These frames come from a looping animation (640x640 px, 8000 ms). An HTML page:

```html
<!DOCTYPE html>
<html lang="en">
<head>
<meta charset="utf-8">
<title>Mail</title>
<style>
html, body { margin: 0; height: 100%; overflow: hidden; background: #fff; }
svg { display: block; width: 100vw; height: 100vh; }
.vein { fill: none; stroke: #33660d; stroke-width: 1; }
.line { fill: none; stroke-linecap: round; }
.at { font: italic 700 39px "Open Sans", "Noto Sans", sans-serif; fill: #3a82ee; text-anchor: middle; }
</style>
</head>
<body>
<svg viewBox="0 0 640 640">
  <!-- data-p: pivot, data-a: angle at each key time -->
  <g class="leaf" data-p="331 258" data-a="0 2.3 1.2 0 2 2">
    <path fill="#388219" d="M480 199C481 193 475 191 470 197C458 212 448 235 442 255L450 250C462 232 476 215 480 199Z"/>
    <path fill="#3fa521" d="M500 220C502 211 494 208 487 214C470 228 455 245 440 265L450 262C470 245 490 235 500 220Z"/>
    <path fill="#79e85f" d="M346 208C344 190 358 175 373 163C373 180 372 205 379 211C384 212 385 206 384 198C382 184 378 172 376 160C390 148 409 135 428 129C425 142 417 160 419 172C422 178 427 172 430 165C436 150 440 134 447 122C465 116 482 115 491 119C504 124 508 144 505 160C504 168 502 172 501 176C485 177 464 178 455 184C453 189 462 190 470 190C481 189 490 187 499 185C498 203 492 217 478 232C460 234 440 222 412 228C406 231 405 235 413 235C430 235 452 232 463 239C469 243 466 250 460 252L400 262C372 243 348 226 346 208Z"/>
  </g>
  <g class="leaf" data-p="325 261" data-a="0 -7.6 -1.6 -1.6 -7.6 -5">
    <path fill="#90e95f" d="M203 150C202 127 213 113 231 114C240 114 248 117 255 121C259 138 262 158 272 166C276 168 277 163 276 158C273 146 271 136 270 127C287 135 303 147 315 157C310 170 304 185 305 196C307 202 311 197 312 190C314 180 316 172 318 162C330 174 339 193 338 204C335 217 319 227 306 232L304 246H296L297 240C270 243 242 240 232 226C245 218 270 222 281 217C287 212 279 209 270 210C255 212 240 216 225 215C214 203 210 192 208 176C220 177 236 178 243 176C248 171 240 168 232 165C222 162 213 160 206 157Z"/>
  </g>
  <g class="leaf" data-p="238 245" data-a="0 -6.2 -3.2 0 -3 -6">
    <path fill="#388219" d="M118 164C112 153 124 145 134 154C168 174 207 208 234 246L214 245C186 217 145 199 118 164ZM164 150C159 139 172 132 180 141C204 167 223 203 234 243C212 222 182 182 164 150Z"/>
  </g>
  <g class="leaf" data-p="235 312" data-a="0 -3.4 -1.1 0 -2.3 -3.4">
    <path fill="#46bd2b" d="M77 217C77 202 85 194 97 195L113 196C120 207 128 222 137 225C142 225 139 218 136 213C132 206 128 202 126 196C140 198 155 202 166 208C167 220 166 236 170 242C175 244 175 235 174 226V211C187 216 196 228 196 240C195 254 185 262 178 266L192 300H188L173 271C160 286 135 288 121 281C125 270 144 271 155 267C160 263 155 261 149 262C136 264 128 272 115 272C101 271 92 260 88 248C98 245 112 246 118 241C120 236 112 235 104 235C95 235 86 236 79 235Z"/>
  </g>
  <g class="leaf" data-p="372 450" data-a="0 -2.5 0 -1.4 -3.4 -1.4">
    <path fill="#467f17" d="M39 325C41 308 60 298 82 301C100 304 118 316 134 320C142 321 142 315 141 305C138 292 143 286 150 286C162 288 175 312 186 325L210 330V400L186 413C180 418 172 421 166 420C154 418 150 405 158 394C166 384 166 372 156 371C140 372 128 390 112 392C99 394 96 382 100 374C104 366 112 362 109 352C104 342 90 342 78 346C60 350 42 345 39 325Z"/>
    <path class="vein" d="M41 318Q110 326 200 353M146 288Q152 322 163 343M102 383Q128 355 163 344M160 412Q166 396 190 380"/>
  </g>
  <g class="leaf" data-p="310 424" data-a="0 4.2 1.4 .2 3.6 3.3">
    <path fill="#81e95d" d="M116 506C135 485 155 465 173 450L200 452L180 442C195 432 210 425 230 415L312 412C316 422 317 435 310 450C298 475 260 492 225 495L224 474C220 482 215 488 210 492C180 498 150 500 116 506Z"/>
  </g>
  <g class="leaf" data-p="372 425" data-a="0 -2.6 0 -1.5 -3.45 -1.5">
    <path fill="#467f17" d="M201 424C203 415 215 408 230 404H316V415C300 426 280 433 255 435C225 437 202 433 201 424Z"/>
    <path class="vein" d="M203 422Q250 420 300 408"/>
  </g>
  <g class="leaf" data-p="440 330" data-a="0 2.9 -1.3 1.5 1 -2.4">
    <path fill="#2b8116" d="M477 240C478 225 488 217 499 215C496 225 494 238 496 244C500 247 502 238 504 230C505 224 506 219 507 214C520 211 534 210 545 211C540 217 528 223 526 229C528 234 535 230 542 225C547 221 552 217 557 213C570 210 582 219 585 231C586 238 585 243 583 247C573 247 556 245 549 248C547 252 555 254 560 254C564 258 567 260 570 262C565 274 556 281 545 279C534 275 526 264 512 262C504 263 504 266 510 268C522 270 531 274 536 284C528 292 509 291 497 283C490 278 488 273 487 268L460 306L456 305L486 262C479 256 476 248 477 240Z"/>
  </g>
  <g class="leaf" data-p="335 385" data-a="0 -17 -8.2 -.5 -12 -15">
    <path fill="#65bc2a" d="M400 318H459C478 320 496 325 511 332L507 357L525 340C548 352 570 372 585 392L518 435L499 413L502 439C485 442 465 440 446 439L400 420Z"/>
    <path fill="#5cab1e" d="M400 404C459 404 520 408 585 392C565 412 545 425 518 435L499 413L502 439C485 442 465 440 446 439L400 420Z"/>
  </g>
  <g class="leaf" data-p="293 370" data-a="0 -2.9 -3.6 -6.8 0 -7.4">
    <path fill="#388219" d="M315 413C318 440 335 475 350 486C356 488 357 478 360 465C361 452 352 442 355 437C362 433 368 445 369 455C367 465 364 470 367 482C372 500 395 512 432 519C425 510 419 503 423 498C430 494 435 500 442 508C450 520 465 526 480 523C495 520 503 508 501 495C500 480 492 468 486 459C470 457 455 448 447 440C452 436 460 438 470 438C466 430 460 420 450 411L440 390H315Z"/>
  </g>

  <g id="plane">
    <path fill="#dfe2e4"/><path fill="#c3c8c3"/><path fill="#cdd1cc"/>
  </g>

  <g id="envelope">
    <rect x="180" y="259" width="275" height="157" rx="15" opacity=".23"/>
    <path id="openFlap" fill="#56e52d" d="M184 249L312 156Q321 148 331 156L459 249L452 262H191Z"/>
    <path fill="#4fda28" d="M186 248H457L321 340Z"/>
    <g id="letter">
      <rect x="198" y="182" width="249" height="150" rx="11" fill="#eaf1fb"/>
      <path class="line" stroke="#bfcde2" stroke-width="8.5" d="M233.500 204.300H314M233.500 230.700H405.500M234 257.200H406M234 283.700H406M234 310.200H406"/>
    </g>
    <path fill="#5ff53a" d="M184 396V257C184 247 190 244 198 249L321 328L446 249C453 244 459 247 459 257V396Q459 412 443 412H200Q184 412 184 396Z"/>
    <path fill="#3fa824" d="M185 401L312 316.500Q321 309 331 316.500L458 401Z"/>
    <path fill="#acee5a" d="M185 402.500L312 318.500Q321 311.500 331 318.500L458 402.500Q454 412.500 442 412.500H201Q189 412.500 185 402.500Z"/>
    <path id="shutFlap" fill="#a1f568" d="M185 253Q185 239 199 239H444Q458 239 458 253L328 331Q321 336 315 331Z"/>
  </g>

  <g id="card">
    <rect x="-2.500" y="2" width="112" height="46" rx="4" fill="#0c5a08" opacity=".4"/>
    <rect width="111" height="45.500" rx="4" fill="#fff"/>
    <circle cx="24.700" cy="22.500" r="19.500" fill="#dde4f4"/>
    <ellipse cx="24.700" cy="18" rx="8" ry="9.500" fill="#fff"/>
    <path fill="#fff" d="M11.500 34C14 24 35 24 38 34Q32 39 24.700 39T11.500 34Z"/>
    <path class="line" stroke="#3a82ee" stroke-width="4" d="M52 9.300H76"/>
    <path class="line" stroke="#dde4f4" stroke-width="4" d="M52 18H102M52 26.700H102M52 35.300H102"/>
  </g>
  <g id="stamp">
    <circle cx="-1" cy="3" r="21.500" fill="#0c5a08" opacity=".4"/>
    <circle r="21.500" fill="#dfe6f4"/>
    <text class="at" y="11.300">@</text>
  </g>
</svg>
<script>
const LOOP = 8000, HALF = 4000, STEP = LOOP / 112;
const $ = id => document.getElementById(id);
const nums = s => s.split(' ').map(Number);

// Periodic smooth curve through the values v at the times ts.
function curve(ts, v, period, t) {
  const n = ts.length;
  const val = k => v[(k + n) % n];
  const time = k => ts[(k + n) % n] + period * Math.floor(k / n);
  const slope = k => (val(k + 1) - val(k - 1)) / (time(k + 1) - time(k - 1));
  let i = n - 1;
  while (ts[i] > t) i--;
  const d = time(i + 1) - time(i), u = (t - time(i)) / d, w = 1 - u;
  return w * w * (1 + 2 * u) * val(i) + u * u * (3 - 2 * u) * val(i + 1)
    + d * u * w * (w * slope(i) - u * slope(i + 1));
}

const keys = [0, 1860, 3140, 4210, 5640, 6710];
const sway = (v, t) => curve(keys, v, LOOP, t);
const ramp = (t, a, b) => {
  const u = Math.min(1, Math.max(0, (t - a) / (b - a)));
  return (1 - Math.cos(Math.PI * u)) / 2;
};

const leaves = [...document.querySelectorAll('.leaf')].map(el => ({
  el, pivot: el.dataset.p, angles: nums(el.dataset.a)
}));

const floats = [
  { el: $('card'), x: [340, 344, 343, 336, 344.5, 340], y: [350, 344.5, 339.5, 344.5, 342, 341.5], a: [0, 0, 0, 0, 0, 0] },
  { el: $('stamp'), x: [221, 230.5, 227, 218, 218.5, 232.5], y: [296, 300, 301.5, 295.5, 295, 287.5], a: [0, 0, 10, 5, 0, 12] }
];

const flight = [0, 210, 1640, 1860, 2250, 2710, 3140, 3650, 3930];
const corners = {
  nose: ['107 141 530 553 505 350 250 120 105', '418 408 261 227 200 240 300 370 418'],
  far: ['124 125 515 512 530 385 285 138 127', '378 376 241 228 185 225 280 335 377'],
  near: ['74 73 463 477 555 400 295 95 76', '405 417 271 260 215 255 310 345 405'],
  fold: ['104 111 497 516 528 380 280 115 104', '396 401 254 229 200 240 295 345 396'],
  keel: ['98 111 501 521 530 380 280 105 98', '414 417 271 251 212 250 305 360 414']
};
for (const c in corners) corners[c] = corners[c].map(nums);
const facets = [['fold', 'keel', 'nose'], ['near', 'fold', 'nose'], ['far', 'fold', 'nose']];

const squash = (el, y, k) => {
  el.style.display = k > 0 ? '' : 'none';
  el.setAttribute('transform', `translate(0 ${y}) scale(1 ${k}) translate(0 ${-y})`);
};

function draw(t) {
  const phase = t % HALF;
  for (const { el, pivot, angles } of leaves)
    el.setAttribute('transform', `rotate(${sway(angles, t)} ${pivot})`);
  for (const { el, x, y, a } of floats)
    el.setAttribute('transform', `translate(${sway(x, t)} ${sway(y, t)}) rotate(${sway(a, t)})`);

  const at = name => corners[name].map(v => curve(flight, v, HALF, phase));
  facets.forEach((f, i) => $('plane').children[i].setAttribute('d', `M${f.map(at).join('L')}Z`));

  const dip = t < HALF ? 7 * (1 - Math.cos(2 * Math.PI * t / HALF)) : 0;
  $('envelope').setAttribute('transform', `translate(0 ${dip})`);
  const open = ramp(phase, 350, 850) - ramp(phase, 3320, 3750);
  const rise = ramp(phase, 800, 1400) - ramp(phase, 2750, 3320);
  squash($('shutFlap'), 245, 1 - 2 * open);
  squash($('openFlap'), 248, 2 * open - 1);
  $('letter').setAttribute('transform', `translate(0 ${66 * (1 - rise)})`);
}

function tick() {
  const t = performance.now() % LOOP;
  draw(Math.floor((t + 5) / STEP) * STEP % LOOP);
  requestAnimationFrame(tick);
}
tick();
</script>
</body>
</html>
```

☆ ☆ ☆ ☆ ☆

▶ [YOUR GOAL]: Within the entries above, how many lines contain the word "draw"? State the number only.

▶ [THE ANSWER]: 2